With his 2009 Grammy award in hand, pianist Arturo O'Farrill can finally step out from the very long shadow cast by his father, Afro-Cuban band leader Chico O'Farrill. On Risa Negra, it can be seen how quickly Arturo's children, trumpeter Adam O'Farrill (age 14) and drummer Zachary O'Farrill (age 17)featured on one trackbegin to peer out from the safety of dad's protective gaze.
This is a family album, it's just that O'Farrill's extended family heard here come from the Caribbean, Midwest, Latin America, Russia, and India. As was heard with his father's generation, Latin jazz has the ability to swallow multinational amounts of music and make it fit into its clave. This is best demonstrated by "Table Rasa," a two-movement suite that begins el salon Cuba, with a simple parlor piano piece that evolves into a tasty Latin groove, as trumpeter Jim Seeley trades solos with flutist Cecilia Tenconi. The suite continues with "Tintal Tintal Deo" morphing into an Indian tabla feature for guest Badal Roy. The former Miles Davis alum delivers a konakol (Indian vocal percussion) solo before the band returns with a melting pot of Afro-Cuban jazz fusion.
The recording transcends classifiable music genres. Like great jazz visionaries, O'Farrill's appetite is large. The horns are concise, and chocked full of swing, evidenced by Seeley and saxophonist David Bixler tearing through "One Adam 12 Mambo" and "Ceviche." The band hits upon a bit of funk, with O'Farrill on electric piano and Boris Kozlov sporting electric bass, on "Goat Check," a hip piece of roadhouse music. Kozlov sticks with electric and trades solos with acoustic bassist Ricardo Rodriguez on "Blue State Blues," another certain crowd favorite that finds each player dropping musical quotes that become infectious, as the horn players drop nods to their swinging jazz ancestors.
Adam O'Farrill displays the family genetics on his "Crazy Chicken." The five-minute piece features a complex melody that slows down, allowing him to display some very nice playing with his brother Zachary accenting time on the skins.
Father Arturo wraps the disc up with a solo piece, "Alisonia," a honeyed and thoughtfully reflective song that displays his more mellow side. Not unlike something that could be mistaken for a Bill Evans composition, it is a fitting end to a spirited recording.
Track Listing: One Ada 12 Mambo; Goat Check; Blue State Blues; The Darkness Is My Closest Friend; No
Way Off; Crazy Chicken; Tabla Rasa : El Salon Cubano; Tabla Rasa: Tintal Tintal Deo, Ceviche; Alisonia.
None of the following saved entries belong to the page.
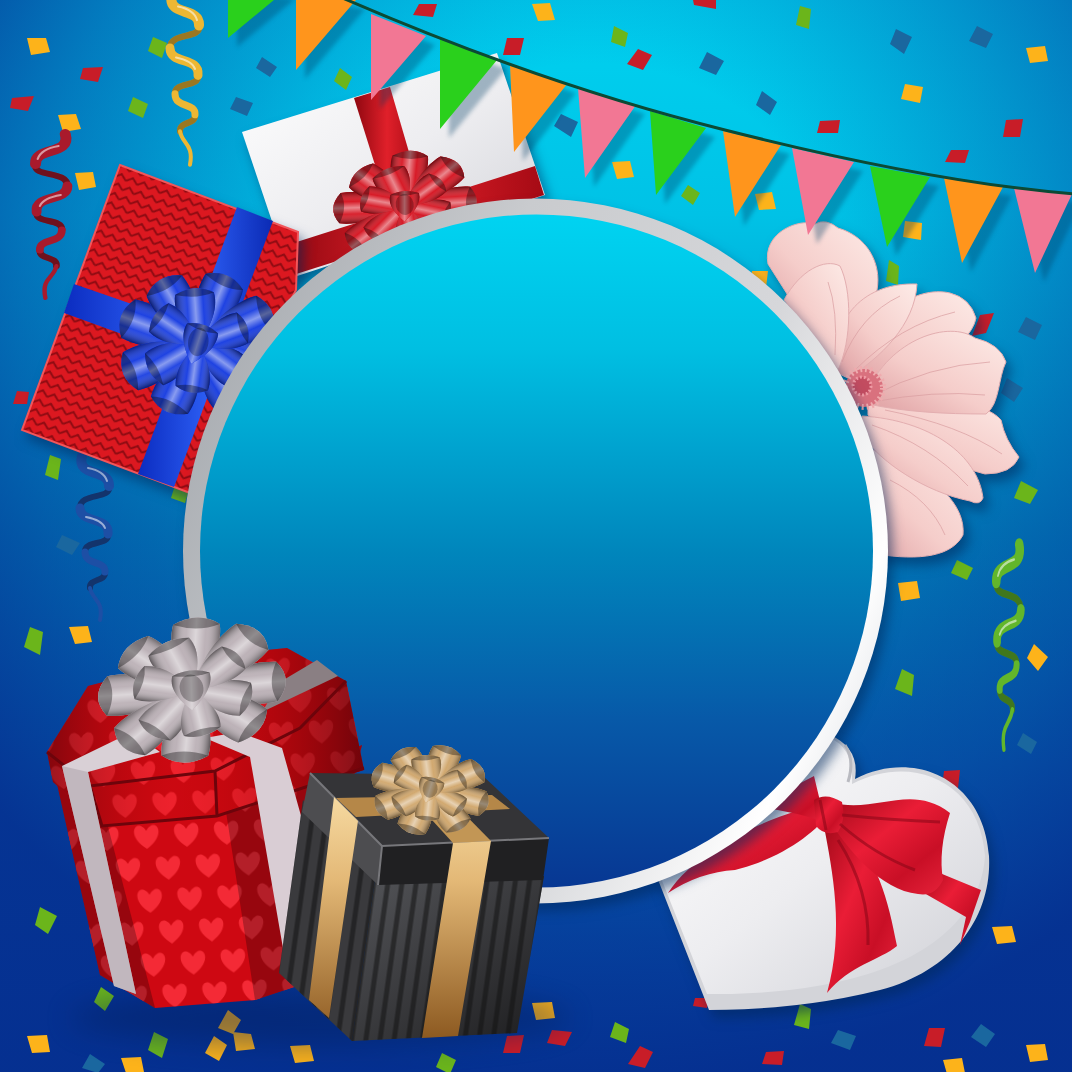
<!DOCTYPE html>
<html lang="en">
<head>
<meta charset="utf-8">
<title>Birthday background</title>
<style>
:root{--cyan:#00d0ef;--navy:#06308f;--yellow:#fdb31a;--green:#6bb51b;--red:#c81d28;--blue:#1a679f;--flag-green:#2ad01c;--flag-orange:#ff951c;--flag-pink:#f27794;--bow-red:#d50f1c;--bow-blue:#1238e0;--silver:#b9aeb4;--gold:#cfa468}
html,body{margin:0;height:100%;overflow:hidden}
.poster{width:1072px;height:1072px;overflow:hidden;background:var(--navy)}
.poster svg{display:block}
.yellow{fill:var(--yellow)}.green{fill:var(--green)}.red{fill:var(--red)}.blue{fill:var(--blue)}
.flag-green{fill:var(--flag-green)}.flag-orange{fill:var(--flag-orange)}.flag-pink{fill:var(--flag-pink)}
.shadow{filter:drop-shadow(5px 8px 6px #00285a88)}
.flag-shadow{filter:drop-shadow(9px 9px 2px #003c6455)}
</style>
</head>
<body>
<main class="poster">
<svg width="1072" height="1072" viewBox="0 0 1072 1072" role="img" aria-label="Blue party background with gifts, flags, confetti and a round empty frame">
<defs>
<linearGradient id="sky" x2="0" y2="1"><stop stop-color="#00d2f0"/><stop offset=".2" stop-color="#00c2e6"/><stop offset=".5" stop-color="#0086bd"/><stop offset=".8" stop-color="#0759ac"/><stop offset="1" stop-color="#063794"/></linearGradient>
<radialGradient id="vignette" gradientUnits="userSpaceOnUse" cx="590" cy="330" r="760"><stop offset=".35" stop-color="#053a9a" stop-opacity="0"/><stop offset=".75" stop-color="#053a9a" stop-opacity=".55"/><stop offset="1" stop-color="#052f90" stop-opacity=".9"/></radialGradient>
<linearGradient id="disc" x2="0" y2="1"><stop stop-color="#00d3f1"/><stop offset=".2" stop-color="#00bfe2"/><stop offset=".5" stop-color="#0086bc"/><stop offset=".75" stop-color="#0759a8"/><stop offset="1" stop-color="#073793"/></linearGradient>
<linearGradient id="rim" x1="0" y1=".3" x2="1" y2=".75"><stop stop-color="#a9adb2"/><stop offset=".3" stop-color="#c9cbce"/><stop offset=".65" stop-color="#d6d7da"/><stop offset=".9" stop-color="#fff"/><stop offset="1" stop-color="#e2e4e8"/></linearGradient>
<linearGradient id="sheen"><stop stop-color="#000" stop-opacity=".5"/><stop offset=".3" stop-color="#fff" stop-opacity=".08"/><stop offset=".5" stop-color="#fff" stop-opacity=".5"/><stop offset=".7" stop-color="#fff" stop-opacity=".05"/><stop offset="1" stop-color="#000" stop-opacity=".4"/></linearGradient>
<linearGradient id="white-paper" x2="1" y2="1"><stop stop-color="#fff"/><stop offset=".5" stop-color="#ededf0"/><stop offset="1" stop-color="#cfd0d6"/></linearGradient>
<linearGradient id="red-band" x2="1"><stop stop-color="#8f0710"/><stop offset=".5" stop-color="#e0202a"/><stop offset="1" stop-color="#a50a14"/></linearGradient>
<linearGradient id="blue-band" x2="1"><stop stop-color="#0b2cc0"/><stop offset=".5" stop-color="#2b5cf2"/><stop offset="1" stop-color="#0b2ab4"/></linearGradient>
<linearGradient id="gold-band" x2="0" y2="1"><stop stop-color="#f6d9a0"/><stop offset=".35" stop-color="#e3b876"/><stop offset="1" stop-color="#8d5a21"/></linearGradient>
<linearGradient id="satin" x2="1" y2="1"><stop stop-color="#a30a1a"/><stop offset=".4" stop-color="#ea1d36"/><stop offset=".7" stop-color="#c90f26"/><stop offset="1" stop-color="#e8233b"/></linearGradient>
<linearGradient id="petal" x1="1" x2="0" y2="1"><stop stop-color="#fdebe7"/><stop offset=".55" stop-color="#f5cdca"/><stop offset="1" stop-color="#dd9c9f"/></linearGradient>
<linearGradient id="box-shade" x2="1"><stop stop-color="#3a0004" stop-opacity=".45"/><stop offset=".4" stop-color="#f00" stop-opacity=".15"/><stop offset="1" stop-color="#3a0004" stop-opacity=".6"/></linearGradient>
<linearGradient id="graphite" x2="1" y2="1"><stop stop-color="#55565a"/><stop offset="1" stop-color="#1d1d1f"/></linearGradient>
<pattern id="zigzag" width="12" height="10" patternUnits="userSpaceOnUse" patternTransform="rotate(20)"><path d="M0 7L6 2L12 7" fill="none" stroke="#8d0b12" stroke-width="2"/></pattern>
<pattern id="hearts" width="40" height="64" patternUnits="userSpaceOnUse" patternTransform="translate(104 790) rotate(-3)"><path id="tiny-heart" d="M20 29C2 17 7 3 15 6Q19 8 20 11Q21 8 25 6C33 3 38 17 20 29Z" fill="#f5303d"/><use href="#tiny-heart" x="-20" y="32"/><use href="#tiny-heart" x="20" y="32"/></pattern>
<pattern id="pinstripe" width="14" height="20" patternUnits="userSpaceOnUse" patternTransform="rotate(8)"><path d="M3 0V20" stroke="#111" stroke-width="5" opacity=".55"/></pattern>
<g id="loop">
<path id="loop-shape" d="M0 0C-12-18-24-42-20-66Q0-80 20-66C24-42 12-18 0 0Z" fill="currentColor"/>
<use href="#loop-shape" fill="none"/>
<path d="M0 0C-12-18-24-42-20-66Q0-80 20-66C24-42 12-18 0 0Z" fill="url(#sheen)"/>
<path d="M-20-66Q0-80 20-66Q2-58-20-66Z" fill="#000" opacity=".35"/>
</g>
<g id="bow">
<g id="bow-half"><use href="#loop" transform="rotate(15)"/><use href="#loop" transform="rotate(100) scale(1 1.1)"/><use href="#loop" transform="rotate(58) scale(1 1.08)"/><use href="#loop" transform="rotate(140)"/></g>
<use href="#bow-half" transform="rotate(182)"/>
<use href="#loop" transform="rotate(-12) scale(.95 .75)"/><use href="#loop" transform="rotate(118) scale(.85 .72)"/><use href="#loop" transform="rotate(232) scale(.9 .75)"/><use href="#loop" transform="rotate(62) scale(.8 .7)"/><use href="#loop" transform="rotate(180) scale(.8 .66)"/><use href="#loop" transform="rotate(296) scale(.85 .7)"/>
<use href="#loop" transform="translate(-4 20) rotate(10) scale(.8 .55)"/>
<ellipse cy="-2" rx="10" ry="14" fill="#000" opacity=".28"/>
</g>
<g id="streamer" fill="none" stroke="currentColor" stroke-linecap="round">
<g stroke-width="6"><path d="M35 32C38 46 6 38 6 54M34 80C36 92 10 86 11 98M31 118C32 128 15 124 16 134"/><path d="M35 32C38 46 6 38 6 54M34 80C36 92 10 86 11 98M31 118C32 128 15 124 16 134" stroke="#000" opacity=".35"/></g>
<path d="M8 2C2 24 36 14 35 32" stroke-width="10"/><path d="M6 54C6 70 36 62 34 80" stroke-width="9"/><path d="M11 98C11 112 32 106 31 118" stroke-width="7"/><path d="M16 134C18 146 30 146 26 166" stroke-width="4"/>
<path d="M14 14Q30 17 33 27M12 63Q28 66 31 74" stroke="#fff" stroke-width="2" opacity=".55"/>
</g>
</defs>

<g id="backdrop"><rect width="1072" height="1072" fill="url(#sky)"/><rect width="1072" height="1072" fill="url(#vignette)"/></g>

<g id="confetti">
<path class="blue" d="M262 57l15 10-7 10-14-9zM236 97l17 6-6 13-17-7zM707 52l17 9-8 14-17-7zM762 91l15 11-7 13-14-10zM896 29l16 8-8 17-14-10zM977 26l16 8-7 14-17-7zM561 114l17 8-7 15-17-11zM1026 317l16 8-7 15-17-8zM1007 378l16 10-9 14-13-9zM62 535l18 8-8 12-16-8zM838 1030l18 6-6 14-19-7zM981 1024l14 10-9 13-15-10zM1023 733l14 9-6 12-14-9zM90 1054l15 10-7 9-16-5z"/>
<path class="yellow" d="M27 38l19 0 4 14-19 3zM532 4l18-1 5 17-17 1zM1026 48l19-2 3 15-18 2zM58 115l18-1 5 15-18 3zM905 84l18 3-3 16-19-4zM75 173l18-1 3 15-17 3zM612 162l18-1 4 16-17 2zM755 194l17-2 4 17-17 1zM905 221l17 2-1 17-18-3zM752 271l16 0-2 17-16-2zM898 583l19-2 3 17-19 3zM69 627l19-1 4 16-17 2zM1034 644l14 13-10 14-11-13zM992 927l20-1 4 16-19 2zM27 1036l20-1 3 17-18 1zM121 1058l20-1 3 15-18 1zM214 1036l13 9-8 16-14-8zM228 1010l13 10-8 14-15-6zM233 1032l18 2 4 15-19 2zM290 1046l20-1 4 16-19 2zM532 1003l20-1 3 16-19 2zM1026 1045l19-1 3 16-18 2zM943 1060l19-2 3 15-18 1z"/>
<path class="green" d="M153 37l14 6-5 15-14-7zM133 97l15 7-5 14-15-7zM340 68l12 9-6 13-12-9zM614 26l14 7-3 14-14-5zM800 6l11 3-2 20-13-4zM688 185l12 8-7 12-12-9zM889 260l10 6-1 19-12-4zM50 455l11 4-3 21-13-5zM175 485l14 5-4 13-14-5zM1021 481l17 9-8 14-16-6zM957 560l16 8-6 12-16-7zM902 669l12 6-2 21-17-7zM30 627l13 5-3 23-16-8zM40 907l17 9-9 18-13-9zM101 987l13 9-9 15-11-9zM154 1032l14 7-6 19-14-8zM442 1053l14 7-6 14-14-7zM615 1022l14 7-3 14-16-6zM800 1004l11 5-2 20-15-4z"/>
<path class="red" d="M83 68l20-1-5 15-18-3zM12 98l22-2-6 15-18-3zM419 4l18 0-4 13-20-2zM507 38l17 0-4 17-17 0zM638 49l14 6-9 15-16-6zM820 121l20-1-2 13-21 0zM1006 120l17-1-3 18-17 0zM951 150l18 0-4 13-20-1zM980 315l14-2-8 20-14 3zM17 391l12 1-2 12-14 0zM944 771l16-1-2 18-16-1zM507 1036l17-1-4 18-17 0zM552 1030l20 2-7 14-18-3zM640 1046l13 6-8 16-17-4zM766 1052l18-1-2 14-20-1zM929 1028l16 0-4 19-17-1zM695 998l14 0-2 10-14-2zM692-5h24v14l-22-4z"/>
</g>

<g id="streamers">
<use href="#streamer" color="#edb733" transform="translate(164 -8) scale(1 1.04)"/>
<use href="#streamer" color="#a91a2c" transform="translate(74 132) scale(-1.1 1)"/>
<use href="#streamer" color="#1d4fa5" transform="translate(74 454)"/>
<use href="#streamer" color="#62b62b" transform="translate(1026 542) scale(-.85 1.25)"/>
</g>

<g id="white-gift" class="shadow">
<path d="M242 132L497 53L545 195L291 278Z" fill="url(#white-paper)"/>
<path d="M354 98L390 87L420 190L386 200Z" fill="url(#red-band)"/>
<path d="M281 247L535 166L544 195L290 276Z" fill="url(#red-band)"/>
<use href="#bow" color="#d50f1c" transform="translate(405 206) rotate(-12) scale(.9 .75)"/>
</g>

<g id="red-gift" class="shadow">
<path id="red-paper" d="M120 165L298 232L296 290L190 493L22 430Z" fill="#dc1820"/>
<path d="M120 165L298 232L296 290L190 493L22 430Z" fill="url(#zigzag)" stroke="#f2565a" stroke-width="2"/>
<path d="M237 207L273 221L174 487L138 474Z" fill="url(#blue-band)"/>
<path d="M74 284L250 345L240 377L64 313Z" fill="url(#blue-band)"/>
<use href="#bow" color="#1238e0" transform="translate(198 344) rotate(8) scale(1.02)"/>
</g>

<g id="flower" class="shadow" fill="url(#petal)" stroke="#e3aeb0">
<path d="M885 455C935 475 966 505 963 535C950 560 910 560 870 553L850 440Z"/>
<path d="M768 264C762 232 800 218 815 224Q826 218 838 228C866 236 882 262 877 290L850 340L810 330Z"/>
<path d="M868 400C920 395 985 400 1001 420Q1005 440 1019 457Q1012 474 985 474C950 465 900 440 868 415Z"/>
<path d="M850 376C870 315 915 285 950 293Q970 298 976 318C970 350 910 375 865 388Z"/>
<path d="M835 372C830 325 858 282 917 284C915 325 880 358 848 378Z"/>
<path d="M784 300C800 270 825 258 840 266C852 290 852 340 838 370Z"/>
<path d="M866 394C890 338 950 320 975 338Q1000 344 1006 362C998 378 1000 404 986 414C945 414 905 412 868 404Z"/>
<path d="M862 416C930 420 978 455 983 498Q980 506 970 501C925 492 880 462 862 435Z"/>
<g fill="none" stroke="#d99da0" opacity=".7"><path d="M870 397Q930 365 990 362M872 402Q935 390 985 395M855 370Q900 325 955 312M842 362Q860 315 900 296M872 425Q930 445 968 486M885 410Q960 425 1002 454M835 355Q838 310 828 282M890 480Q930 500 945 535"/></g>
<circle cx="864" cy="388" r="19" fill="#d9717e" stroke="#efabae" stroke-width="6" stroke-dasharray="2 3"/><circle cx="862" cy="386" r="9" fill="#c24c60" stroke="#ef9aa4" stroke-width="3" stroke-dasharray="2 2"/>
</g>

<g id="heart-gift" class="shadow">
<path d="M655 872L709 1010Q800 1010 880 990C955 970 992 915 989 856C984 780 915 748 855 779Q860 748 830 735Z" fill="#d3d4d9"/>
<path d="M657 868L707 994Q800 995 868 974C945 950 982 905 985 856C980 784 915 752 852 784Q854 748 830 738Z" fill="url(#white-paper)"/>
<path d="M848 782Q855 760 845 745" fill="none" stroke="#b9bac0" stroke-width="3"/>
<g fill="url(#satin)">
<path d="M930 869L981 890L970 922L960 945L966 917L924 893Z"/>
<path d="M818 806C770 815 695 850 668 893Q700 872 735 870C775 860 805 840 822 822Z"/>
<path d="M814 776Q785 790 765 808Q795 812 825 822Z"/>
<path d="M824 826C832 870 845 930 827 993C850 965 880 960 897 946C888 900 878 858 843 826Z"/>
<path d="M830 802C875 815 910 782 950 813Q938 850 943 880Q935 897 918 894C880 890 850 850 834 828Z"/>
<path d="M814 800Q826 792 842 802Q846 820 838 832Q824 836 816 826Z"/>
</g>
<path d="M842 815Q890 820 940 822M840 824Q875 855 915 870M838 840Q870 890 868 945M820 800L826 830" fill="none" stroke="#870716" stroke-width="3" opacity=".55"/>
</g>

<g id="bunting">
<g class="flag-shadow">
<path class="flag-green" d="M228-18L286-10L228 38ZM440 39L497 60L440 129ZM650 111L706 128L656 195ZM870 166L930 177L887 247Z"/>
<path class="flag-orange" d="M296-10L356 0L296 70ZM510 65L567 84L514 152ZM723 131L781 145L735 217ZM944 178L1003 187L962 263Z"/>
<path class="flag-pink" d="M371 14L426 36L371 100ZM578 88L636 105L585 178ZM792 148L854 162L808 235ZM1014 188L1072 194L1035 273Z"/>
</g>
<path d="M338-4Q540 84 725 130Q930 182 1074 194" fill="none" stroke="#0c4a35" stroke-width="3"/>
</g>

<g id="round-frame">
<circle class="shadow" cx="535.5" cy="551" r="352.5" fill="url(#rim)"/>
<circle cx="536.5" cy="551" r="336.5" fill="url(#disc)"/>
</g>

<ellipse cx="320" cy="1018" rx="250" ry="28" fill="#04205e" opacity=".45" filter="blur(14px)"/>

<g id="hexagon-gift">
<path id="hex-body" d="M55 775L105 815L225 805L362 745L300 985L255 1000L155 1008L100 975Z" fill="#c90914"/>
<path d="M55 775L105 815L225 805L362 745L300 985L255 1000L155 1008L100 975Z" fill="url(#hearts)"/>
<path d="M105 815L225 805L255 1000L155 1008Z" fill="#e00" opacity=".12"/>
<path d="M55 775L105 815L155 1008L100 975Z" fill="#3a0004" opacity=".35"/>
<path d="M225 805L362 745L300 985L255 1000Z" fill="#3a0004" opacity=".35"/>
<path d="M47 752L88 686L205 656L287 648L346 681L364 770L262 802L217 816L102 826L53 782Z" fill="#c20a14"/>
<path d="M47 752L88 686L205 656L287 648L346 681L364 770L262 802L217 816L102 826L53 782Z" fill="url(#hearts)" opacity=".8"/>
<path d="M47 752L88 686L205 656L287 648L346 681L364 770L262 802L217 816L102 826L53 782Z" fill="url(#box-shade)"/>
<path d="M47 752L90 786L215 771L300 728L346 681M90 786L102 826L217 816L364 768M215 771L217 816" fill="none" stroke="#6d040b" stroke-width="3"/>
<path d="M280 682L317 660L338 676L262 712Z" fill="#8a7f83"/>
<path d="M62 766L132 732L160 752L88 772L136 994L114 986Z" fill="#d9d0d6"/>
<path d="M62 766L88 772L136 994L114 986Z" fill="#a99fa8" opacity=".5"/>
<path d="M205 738L238 732L282 748L305 830L285 960L250 757Z" fill="#d9cdd4"/>
<use href="#bow" color="#b9aeb4" transform="translate(192 690) rotate(-14) scale(1.18 .98)"/>
</g>

<g id="black-gift">
<path d="M303 800L375 880L352 1041L279 973Z" fill="#3a3a3d"/>
<path d="M375 880L544 876L517 1033L352 1041Z" fill="url(#graphite)"/>
<path d="M303 800L375 880L544 876L517 1033L352 1041L279 973Z" fill="url(#pinstripe)"/>
<path d="M310 773L482 775L549 838L382 846Z" fill="#343437"/>
<path d="M310 773L382 846L378 885L302 812Z" fill="#4d4d50"/>
<path d="M382 846L549 838L543 880L378 885Z" fill="#202022"/>
<path d="M310 773L382 846L549 838M382 846L378 885" fill="none" stroke="#77777b" stroke-width="2"/>
<path d="M336 798L492 795L510 809L356 817Z" fill="#b58748"/>
<path d="M390 774L425 774L491 841L453 843Z" fill="#c29655"/>
<path d="M453 843L491 841L458 1036L422 1038ZM334 797L358 821L329 1018L309 1000Z" fill="url(#gold-band)"/>
<use href="#bow" color="#cfa468" transform="translate(430 790) rotate(6) scale(.75 .64)"/>
</g>
</svg>
</main>
</body>
</html>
Personnel: Arturo O'Farrill: piano, Fender Rhodes piano; Jim Seeley: trumpet; David Bixler: alto sax; Boris Koslov: acoustic and electric bass (1-5, 9, 10); Vince Cherico: drums (1-5, 7-10); Roland Guerrero: percussion; Ivan Renta: tenor sax (3, 6); Ricky Rodriguez: acoustic bass (3, 6-8); Alison Deane: piano (5, 7, 8); Badal Roy: tablas (8); Cecelia Tenconi: flute (7, 8); Heather Bixler: violin (8); Adam O'Farrill: trumpet (6); Zachary O'Farrill: drums (6).
I love jazz because I was born and raised here in America, and it is one of the most significant cultural contributions we have given to the world. It is an incredibly sophisticated artform that continues to challenge boundaries while delighting and engaging listeners of all different ages and backgrounds
I love jazz because I was born and raised here in America, and it is one of the most significant cultural contributions we have given to the world. It is an incredibly sophisticated artform that continues to challenge boundaries while delighting and engaging listeners of all different ages and backgrounds. I love how jazz can involve musicians who may have never met each other can coming together and making incredible music by referring to the Great American Songbook and musicians who have been playing together for years, who have a deep connection and who explore and create original music that is at the cutting edge of musical innovation in every sense. Performing jazz music requires a virtuosity and technique that only strict discipline can teach as well as a spontaneity and playfulness that reflects the simple folk roots of the music.
I was first exposed to jazz as a student in college. Only knowing I wanted to play guitar, I enrolled in an applied music program that focused on Jazz rhythm section playing. The subsequent journey that I have been on since the time that I enrolled in that class has helped me grow not only as a musician but more so as a person.